These cases, the Prop 8 case and the DOMA case, are important because the Defense of Marriage Act, which denies federal recognition of marriage equality anywhere may be overturned, and many commentators believe that the Prop 8 case is going to result in legal marriage equality at least in California. People who get married in Massachusetts, and all the other states which currently offer marriage equality, will get all the federal benefits currently withheld from them, and the largest state in the union will join the twelve currently offering marriage equality. The sheer number of persons able to be married to members of their own sex will hugely increase. So this is huge. Because it is huge, the possibilities for disaster are also very great. A defeat on the Prop 8 case would be crushing, and a defeat on the DOMA case would set us back by a generation.

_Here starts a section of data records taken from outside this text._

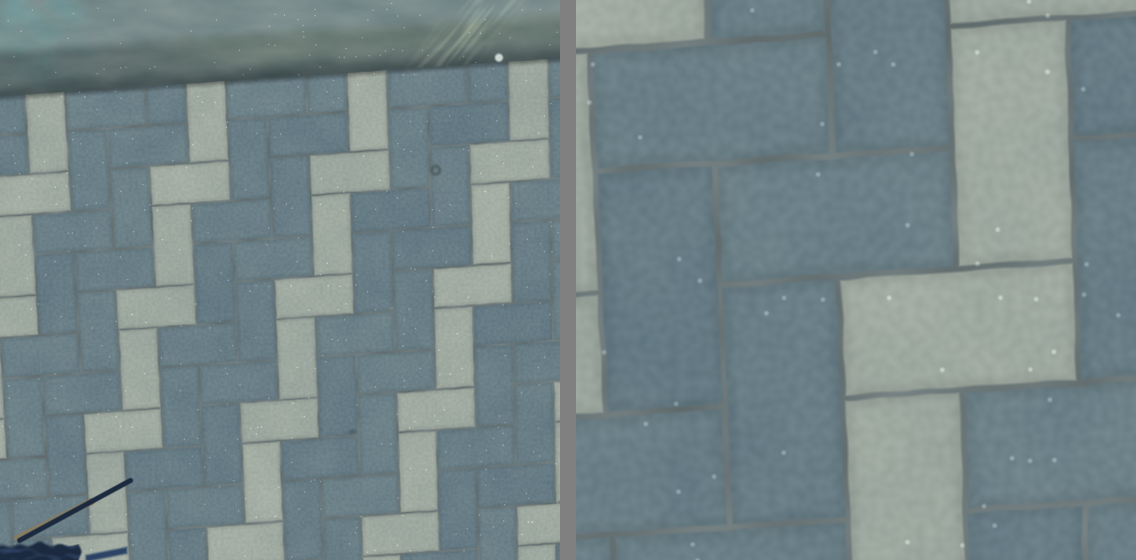
Left: the whole. Right: its middle third, enlarged.
Write a WebGL 2 fragment shader that draws this texture.

```glsl
#version 300 es
precision highp float;

uniform vec2 u_resolution;
out vec4 fragColor;

const vec3 BLUE_PAVER = vec3(0.415, 0.497, 0.530);
const vec3 PALE_PAVER = vec3(0.625, 0.667, 0.632);
const vec3 JOINT = vec3(0.415, 0.460, 0.465);
const vec3 CURB_TOP = vec3(0.475, 0.545, 0.545);
const vec3 CURB_FACE = vec3(0.365, 0.425, 0.425);
const vec3 CURB_FOOT = vec3(0.270, 0.325, 0.330);
const vec3 NAVY = vec3(0.110, 0.165, 0.250);
const vec3 TAN = vec3(0.520, 0.490, 0.390);

float hash(vec2 p) {
    vec3 q = fract(p.xyx * vec3(0.1031, 0.1030, 0.0973));
    q += dot(q, q.yzx + 33.33);
    return fract((q.x + q.y) * q.z);
}

vec2 gradient(vec2 cell) {
    float a = 6.2832 * hash(cell);
    return vec2(cos(a), sin(a));
}

float noise(vec2 p) {
    vec2 i = floor(p), f = fract(p);
    vec2 w = f * f * f * (f * (f * 6.0 - 15.0) + 10.0);
    vec2 e = vec2(0.0, 1.0);
    float low = mix(dot(gradient(i), f), dot(gradient(i + e.yx), f - e.yx), w.x);
    float high = mix(dot(gradient(i + e), f - e), dot(gradient(i + e.yy), f - e.yy), w.x);
    return mix(low, high, w.y);
}

float fbm(vec2 p) {
    float sum = 0.0, amp = 0.6;
    for (int i = 0; i < 4; i++) {
        sum += amp * noise(p);
        p = p * 2.03 + 17.0;
        amp *= 0.5;
    }
    return sum;
}

float segment(vec2 p, vec2 a, vec2 b) {
    vec2 d = b - a;
    return length(p - a - d * clamp(dot(p - a, d) / dot(d, d), 0.0, 1.0));
}

float box(vec2 p, vec2 halfSize) {
    vec2 q = abs(p) - halfSize;
    return length(max(q, 0.0)) + min(max(q.x, q.y), 0.0);
}

float cover(float d, float soft) {
    return 1.0 - smoothstep(-soft, soft, d);
}

// Sparse bright grains, one at most per grid cell
float grains(vec2 p, float density, float amount) {
    vec2 cell = floor(p * density);
    vec2 centre = 0.25 + 0.5 * vec2(hash(cell + 3.1), hash(cell + 8.7));
    float present = step(1.0 - amount, hash(cell + 41.0));
    return present * cover(length(fract(p * density) - centre) - 0.12, 0.1);
}

// Slightly tilted, tapering paver grid, y pointing down
vec2 paverGrid(vec2 p) {
    return vec2(-8.456 + 13.77 * p.x - 0.90 * p.y + 0.682 * p.x * p.y,
                -2.343 + 0.94 * p.x + 13.82 * p.y);
}

// Herringbone of 1 by 2 pavers, every third diagonal pale
vec3 paving(vec2 p, float soft) {
    vec2 g = paverGrid(p) + 0.02 * vec2(noise(p * 45.0), noise(p * 45.0 + 70.0));
    vec2 cell = floor(g);
    float k = floor(mod(cell.x - cell.y, 4.0) + 0.5);
    bool upright = k < 0.5 || k > 2.5;
    vec2 origin = cell - vec2(k == 2.0 ? 1.0 : 0.0, k == 3.0 ? 1.0 : 0.0);
    vec2 size = upright ? vec2(1.0, 2.0) : vec2(2.0, 1.0);
    float row = floor(mod(origin.y, 3.0) + 0.5);
    bool pale = row == (upright ? 0.0 : 2.0);

    float tone = hash(origin + 90.0) - 0.5;
    float d = box(g - origin - 0.5 * size, 0.5 * size - 0.026 - 0.012 * tone);
    vec3 col = pale ? PALE_PAVER : BLUE_PAVER;
    col += tone * vec3(0.030, 0.026, 0.018);
    col += fbm(p * 14.0) * vec3(0.045, 0.040, 0.030) + 0.035 * noise(p * 170.0);
    col *= 1.0 - 0.06 * smoothstep(-0.12, 0.0, d);
    vec3 joint = JOINT + 0.09 * noise(p * 24.0 + 5.0);
    return mix(joint, col, cover(d, soft));
}

// Worn curb; rise is the height above the paving edge
vec3 curb(vec2 p, float rise) {
    float wobble = 0.006 * noise(p * 20.0);
    vec3 col = mix(CURB_FOOT, CURB_FACE, smoothstep(0.0, 0.035, rise + wobble));
    col += vec3(0.06, 0.06, 0.035) * smoothstep(0.1, 0.5, p.x) * smoothstep(0.0, 0.05, rise);
    col = mix(col, CURB_TOP, smoothstep(0.062, 0.094, rise + wobble));
    col += fbm(p * vec2(9.0, 24.0)) * vec3(0.09, 0.08, 0.07);
    float teal = cover(length(p - vec2(0.06, 0.02)) - 0.08, 0.09);
    col += teal * (0.5 + noise(p * 22.0)) * vec3(-0.05, 0.04, 0.05);
    float scrape = cover(abs(p.x + 0.8 * p.y - 0.88) - 0.035, 0.05);
    float streak = noise(vec2(p.x + 0.8 * p.y, p.y - 0.8 * p.x) * vec2(85.0, 9.0));
    return col + scrape * max(streak + 0.15, 0.0) * vec3(0.26, 0.25, 0.19);
}

void main() {
    vec2 p = gl_FragCoord.xy / u_resolution.y;
    p.y = 1.0 - p.y;
    float px = 1.0 / u_resolution.y;

    float rise = 0.172 - 0.068 * p.x - p.y + 0.002 * noise(p * 40.0);
    vec3 col = paving(p, 14.0 * px + 0.008);
    col *= 1.0 - 0.28 * smoothstep(-0.012, 0.0, rise);
    col = mix(col, curb(p, rise), cover(-rise, px));
    col += 0.16 * grains(p, 95.0, 0.045);

    // Stains and a pale chip
    float stain = cover(abs(length(p - vec2(0.778, 0.304)) - 0.007) - 0.003, 0.003);
    stain += cover(length((p - vec2(0.629, 0.771)) * vec2(0.6, 1.0)) - 0.004, 0.004);
    col = mix(col, CURB_FOOT, 0.6 * stain);
    col = mix(col, vec3(0.80, 0.84, 0.82), cover(length(p - vec2(0.891, 0.103)) - 0.007, 0.003));

    // Dark rod with a tan edge, and its base in the corner
    vec2 tip = vec2(0.233, 0.858), grip = vec2(0.035, 0.965);
    col = mix(col, TAN, cover(segment(p, mix(tip, grip, 0.35), grip - 0.004) - 0.006, px));
    col = mix(col, NAVY, cover(segment(p, tip, grip) - 0.0045, px));
    float base = box(p - vec2(0.055, 0.995), vec2(0.085, 0.022)) + 0.012 * noise(p * 35.0);
    vec3 baseColor = NAVY + 0.12 * max(noise(p * vec2(35.0, 90.0)), 0.0) * vec3(1.0, 1.4, 1.9);
    col = mix(col, baseColor, cover(base, 2.0 * px));
    vec2 q = p - vec2(0.19, 0.99);
    col = mix(col, NAVY * 1.6, cover(box(q + vec2(0.0, 0.2 * q.x), vec2(0.037, 0.006)), 2.0 * px));

    fragColor = vec4(clamp(col, 0.0, 1.0), 1.0);
}
```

But there is another way of looking at all this. Almost anything the Supreme Court does this month is going to be a setback for everybody. I wrote about this in a post called It ain’t necessarily so, in February 29, 2012, and that post is worth reading again. What’s happening—whatever the Supreme Court does—is that our constitutional jurisprudence is beginning to harden around the belief that a citizen has a “sexuality,” that there are three sexualities to choose from (gay, straight, and bi, and you can already begin to see the problem developing here), that a person has a sexuality all his or her life (the same one), and that to get your rights, you have to come out, which means you have to place yourself somewhere in this scheme and stay there. I wrote then, “Our culture is developing an understanding of sexuality—and writing it into the law through these court cases—that is rigid, narrow, confining, and immutable, while our sex is fluid, expansive, mutable, and constantly surprising.”
In that blog post, I talked about people who think of themselves as “straight,” but who propose to have sex with men, or who think of themselves as “gay” but aren’t gay all the time. People who don’t recognize any clear bright line between the two. I know a guy who loves his wife and has never been non-monogamous, but who thinks of naked men every time he has sex with her. Things just aren’t divided up into three sexualities. They are very fluid, and they are very mutable, and very expansive.
I concluded with this paragraph: “The consequence of what’s happening is that people who follow their hearts, or their genes or their lusts, are still not going to find themselves reflected in the structures laid down by the culture and are going to be told, “You do it wrong,” “You are wrong to feel that way.” In these court cases, we are developing an intellectual framework for our sexuality that is going to be as guilt-inducing as the one we’ve had for the last forty years, and it’s clear that it’s the culture, which likes binary thinking because it’s simpler, that has gotten it wrong again.”